THURSDAY, March 1 — The Ingham County Board of Commissioners approved a resolution calling on Meijer to reconsider its decision to eliminate free publications in its stores in the Lansing area.
“The Ingham County Board of Commissioners supports local business and use these publications as a way to inform the community of important notices, public hearings, changes in ordinances and public policy, promote County government and solicit bids and requests for proposals from local businesses,” the resolution, which was approved Tuesday, says.
“This new policy could have an adverse impact on the thousands of residents who rely on these publications for information and notices from Ingham County, as well as other governmental entities,” it adds.
The Lansing City Council passed a similar resolution two weeks ago.In the Lansing area, Meijer has extended to March 15 when free publications may still be available. Elsewhere in the 199-store chain the deadline remains today. Publications in Lansing include City Pulse. Meanwhile, nearly 120 people have signed a petition posted Sunday thanking Meijer for extending the deadline and encouraging management to rescind its decision. The petition is available at http://www.change.org/petitions/vice-president-repeal-the-ban-on-free-publications-in-local-meijer-stores. Readers can also email Stacie Behler, Meijer vice president for public affairs, at stacie.behler@meijer/com and speak to store managers.
An earlier petition along the same lines garnered 229 signatures.
Meijer and City Pulse are exploring ways the publication may remain in the eight stores in Greater Lansing, editor and publisher Berl Schwartz said.More than 3,000 readers a week pick up their papers at Meijer, he said.
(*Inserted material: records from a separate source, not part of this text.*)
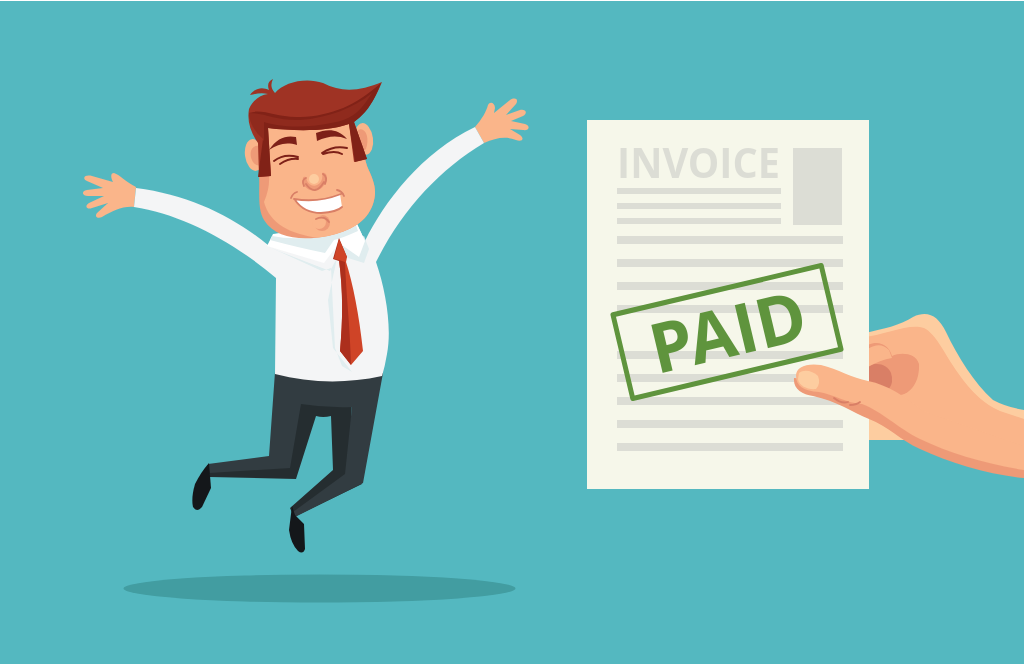
<!DOCTYPE html>
<html lang="en">
<head>
<meta charset="utf-8">
<title>Invoice paid</title>
<style>
:root {
  --sky: #54b8c0; --ground-shadow: #429da1;
  --paper: #f6f7ea; --print: #dcddd5; --stamp: #5f943d;
  --skin: #fab58a; --skin-light: #fdcda0; --skin-shade: #ee9a77; --skin-deep: #d97f66;
  --hair: #9f3324; --hair-dark: #812217; --brow: #7d2018;
  --shirt: #f4f5f6; --shirt-shade: #e0edef; --white: #fff;
  --tie: #cf4427; --tie-dark: #ac2f1d;
  --trousers: #323c41; --trousers-dark: #252d30; --shoe: #14171a;
}
html, body { margin: 0; overflow: hidden; background: var(--white); }
svg { display: block; width: 1024px; height: 665px; }
.sky { fill: var(--sky); }
.ground-shadow { fill: var(--ground-shadow); }
.paper { fill: var(--paper); }
.print { fill: var(--print); }
.skin { fill: var(--skin); }
.skin-light { fill: var(--skin-light); }
.skin-shade { fill: var(--skin-shade); }
.skin-deep { fill: var(--skin-deep); }
.hair { fill: var(--hair); }
.hair-dark { fill: var(--hair-dark); }
.brow { fill: var(--brow); }
.shirt { fill: var(--shirt); }
.shirt-shade { fill: var(--shirt-shade); }
.white { fill: var(--white); }
.tie { fill: var(--tie); }
.tie-dark { fill: var(--tie-dark); }
.trousers { fill: var(--trousers); }
.trousers-dark { fill: var(--trousers-dark); }
.shoe { fill: var(--shoe); }
.eye-line { fill: none; stroke: var(--brow); stroke-width: 2; stroke-linecap: round; }
.face-line { fill: none; stroke: var(--skin-deep); stroke-width: 1.8; stroke-linecap: round; }
.heading, .stamp-text { font-family: "Open Sans", "Noto Sans", sans-serif; font-weight: 700; }
.heading { font-size: 41px; fill: var(--print); }
.stamp-text { font-size: 69px; fill: var(--stamp); }
.stamp-frame { fill: none; stroke: var(--stamp); stroke-width: 5; stroke-linejoin: round; }
</style>
</head>
<body>
<svg viewBox="0 0 1024 665" role="img" aria-label="A happy man in a tie jumps beside a hand holding an invoice stamped paid">
  <defs>
    <rect id="row" x="617" width="226" height="8"/>
    <rect id="short-row" x="617" width="164" height="6"/>
    <clipPath id="face-clip">
      <path d="M259 172C258 150 262 132 270 127L352 120C361 133 362 150 367 166C373 180 378 189 373 204C367 222 350 231 328 236C302 241 276 239 264 220C257 209 260 190 259 172Z"/>
    </clipPath>
  </defs>

  <rect class="sky" y="1" width="1024" height="663"/>
  <ellipse class="ground-shadow" cx="319.500" cy="588.500" rx="196" ry="14"/>

  <g id="jumping-man">
    <g id="hands">
      <path class="skin" d="M136 187C126 182 120 175 114 173C110 173 111 178 113 182L92 176C84 174 82 179 87 181L103 188L87 190C81 191 82 196 88 196L104 196L89 203C84 206 87 210 92 208L108 203L97 213C94 217 98 219 102 217C113 211 122 206 134 207Z"/>
      <path class="skin" d="M475 127C482 119 486 112 488 105C490 101 495 103 495 108L494 113L510 100C515 97 519 99 516 104L506 115L520 110C526 109 528 113 523 116L511 121L525 124C531 126 529 131 523 130L510 129L520 135C525 139 522 142 516 140C505 136 496 138 484 143Z"/>
    </g>

    <g id="legs">
      <path class="trousers-dark" d="M298 400L352 398L350 470L362 484L294 517L290 508L333 470L331 416Q323 418 316 416L296 479L210 477L207 465L270 458Z"/>
      <path class="trousers" d="M275 372L383 373L363 483L295 517L293 512L345 474L352 407Q326 408 301 404L290 468L209 473L208 464L269 456Z"/>
      <path class="shoe" d="M209 463L211 488L202 507Q197 513 193 507Q191 498 195 484Q201 472 209 463Z"/>
      <path class="shoe" d="M292 506L295 515L304 524L305 549Q303 555 298 551Q291 544 289 530Z"/>
    </g>

    <g id="shirt">
      <path class="shirt" d="M136 188C190 195 232 216 268 245L275 234L357 224L365 241C384 202 422 152 475 127L484 143C439 170 402 210 376 262C386 291 392 328 387 354Q385 366 382 376C345 384 310 383 275 374L276 278C235 243 182 214 134 207Z"/>
      <path class="shirt-shade" d="M267 246L281 252L330 271L337 258L328 300L333 348L352 372L342 366L335 348L331 268L322 271Z"/>
      <path class="shirt-shade" d="M337 249L348 258L364 263L369 249L364 236Z"/>
      <path class="white" d="M273 234L267 246L324 263L339 243L359 257L365 241L357 224Z"/>
      <path class="shirt-shade" d="M272 236Q310 244 356 225L358 231Q340 239 334 240L325 253Q300 248 270 240Z"/>
    </g>

    <g id="tie">
      <path class="tie-dark" d="M339 238L347 257L342 262L333 259Z"/>
      <path class="tie" d="M339 239L347 257L346 262C353 284 359 314 363 351L351 365L340 351C343 318 343 291 339 260L334 259Z"/>
      <path class="tie-dark" d="M339 260L345 262C346 293 350 325 351 365L340 351C343 318 343 291 339 260Z"/>
    </g>

    <g id="head">
      <ellipse class="skin" cx="254" cy="155" rx="9" ry="16" transform="rotate(-8 254 155)"/>
      <path class="skin-shade" d="M260 146C251 144 248 154 253 162Q257 167 261 165Z"/>
      <ellipse class="skin" cx="364" cy="139" rx="9" ry="16" transform="rotate(-8 364 139)"/>
      <path class="skin-shade" d="M358 130C365 126 370 137 366 149L361 153Z"/>
      <g clip-path="url(#face-clip)">
        <rect class="skin-shade" x="250" y="110" width="135" height="135"/>
        <path class="skin" d="M269 176L268 112H390V207C365 227 347 235 319 238C290 234 270 224 264 202Q270 188 269 176Z"/>
      </g>
      <path class="hair" d="M259 177L258 143Q246 126 249 109C253 100 260 95 268 94C261 92 255 94 250 95C256 87 263 87 269 90Q266 82 273 79Q269 87 275 93C284 82 306 77 323 83C342 93 360 91 382 82C374 102 366 112 354 122L367 159L354 162L349 124C326 132 294 131 268 128L271 176Z"/>
      <path class="hair-dark" d="M249 113C263 108 276 118 300 117C332 116 356 105 381 83C372 106 365 114 354 122L367 159L355 162L349 124C325 132 294 131 268 128L271 176L258 177L263 139Q250 128 249 113Z"/>
      <path class="hair" d="M249 113C265 113 277 121 300 120C328 118 354 108 372 93C360 113 350 119 336 122C306 129 279 127 264 122L264 141Q250 130 249 113Z" opacity=".45"/>
      <path class="brow" d="M269 150C277 138 286 135 296 137L297 145C286 142 278 144 269 150Z"/>
      <path class="brow" d="M316 133C326 129 338 128 347 139C337 135 328 136 317 141Z"/>
      <path class="eye-line" d="M274 161Q284 153 298 157M280 164Q289 158 298 159M322 153Q334 145 347 148M323 154Q335 150 342 154"/>
      <path class="skin-shade" d="M303 181C304 194 325 194 326 179C328 175 325 172 322 173C325 187 308 191 306 177Q302 176 303 181Z"/>
      <path class="face-line" d="M306 178Q301 180 304 186M323 174Q328 177 325 184M306 184Q315 197 324 182"/>
      <circle class="skin-light" cx="314" cy="179" r="5"/>
      <path class="white" d="M294 199Q318 203 340 194L342 207Q337 212 321 213Q303 213 294 199Z"/>
      <path class="face-line" d="M291 198Q293 193 297 192M337 190Q342 191 344 196M294 199Q318 203 341 194M295 200Q304 213 321 213Q337 212 342 207"/>
      <circle class="skin-shade" cx="322" cy="223" r="8"/>
      <circle class="skin" cx="319" cy="222" r="7"/>
      <path class="face-line" d="M316 219Q324 215 329 222"/>
    </g>
  </g>

  <g id="hand-behind-paper">
    <path class="skin-light" d="M860 334C884 329 901 325 913 317C928 310 938 316 946 332C958 357 974 383 993 400Q1006 407 1024 410V440H860Z"/>
    <path class="skin" d="M860 338C888 334 909 323 924 328C936 334 944 353 958 373Q978 402 1000 411L1024 419V477C985 471 943 458 914 443C892 432 876 418 860 407Z"/>
    <path class="skin-shade" d="M868 345C879 340 889 345 892 356C901 352 916 353 919 364C920 382 910 396 897 395C885 396 876 390 868 384Z"/>
    <path class="skin-deep" d="M868 366C877 362 887 364 891 373Q894 382 889 389Q879 391 868 383Z"/>
    <path class="skin" d="M868 349Q880 341 889 350L892 358Q880 360 868 367Z"/>
  </g>

  <g id="invoice">
    <rect class="paper" x="587" y="120" width="282" height="369"/>
    <text class="heading" x="617" y="178" textLength="163" lengthAdjust="spacingAndGlyphs">INVOICE</text>
    <g class="print">
      <rect x="793" y="148" width="49" height="77"/>
      <use href="#short-row" y="188"/>
      <use href="#short-row" y="203"/>
      <use href="#short-row" y="218"/>
      <use href="#row" y="236"/>
      <use href="#row" y="259"/>
      <use href="#row" y="282"/>
      <use href="#row" y="305"/>
      <use href="#row" y="351"/>
      <use href="#row" y="374"/>
      <use href="#row" y="397"/>
      <use href="#row" y="420"/>
      <use href="#row" y="443"/>
    </g>
    <g id="paid-stamp" transform="translate(727 332) rotate(-13.300)">
      <rect class="stamp-frame" x="-107" y="-43" width="214" height="86"/>
      <text class="stamp-text" x="-78" y="25" textLength="158" lengthAdjust="spacingAndGlyphs">PAID</text>
    </g>
  </g>

  <g id="thumb">
    <path class="skin-shade" d="M794 378C793 389 802 394 813 396C837 401 852 412 869 419C888 426 900 440 920 449C950 463 990 475 1024 478V468L930 430L880 385Z"/>
    <path class="skin" d="M796 376C796 367 806 363 821 365C838 369 852 378 868 381C888 385 906 397 923 411L1024 446V470C986 464 949 453 920 439C896 427 883 412 862 404C846 403 835 395 819 392C804 391 796 386 796 376Z"/>
    <path class="skin-light" d="M799 373C804 369 813 371 818 376Q821 384 816 389C808 390 799 386 798 379Z"/>
    <path class="face-line" d="M834 398Q841 404 848 402M850 405Q856 405 860 402"/>
  </g>
</svg>
</body>
</html>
“I’m gratified by the reader response and delighted that Meijer has reacted positively to it,” Schwartz said. “I’m hoping something satisfactory to all parties can be worked out. Until it is, however, I think the best course is for readers to continue to let Meijer know how important it is to them that Meijer remain a hub of community information.”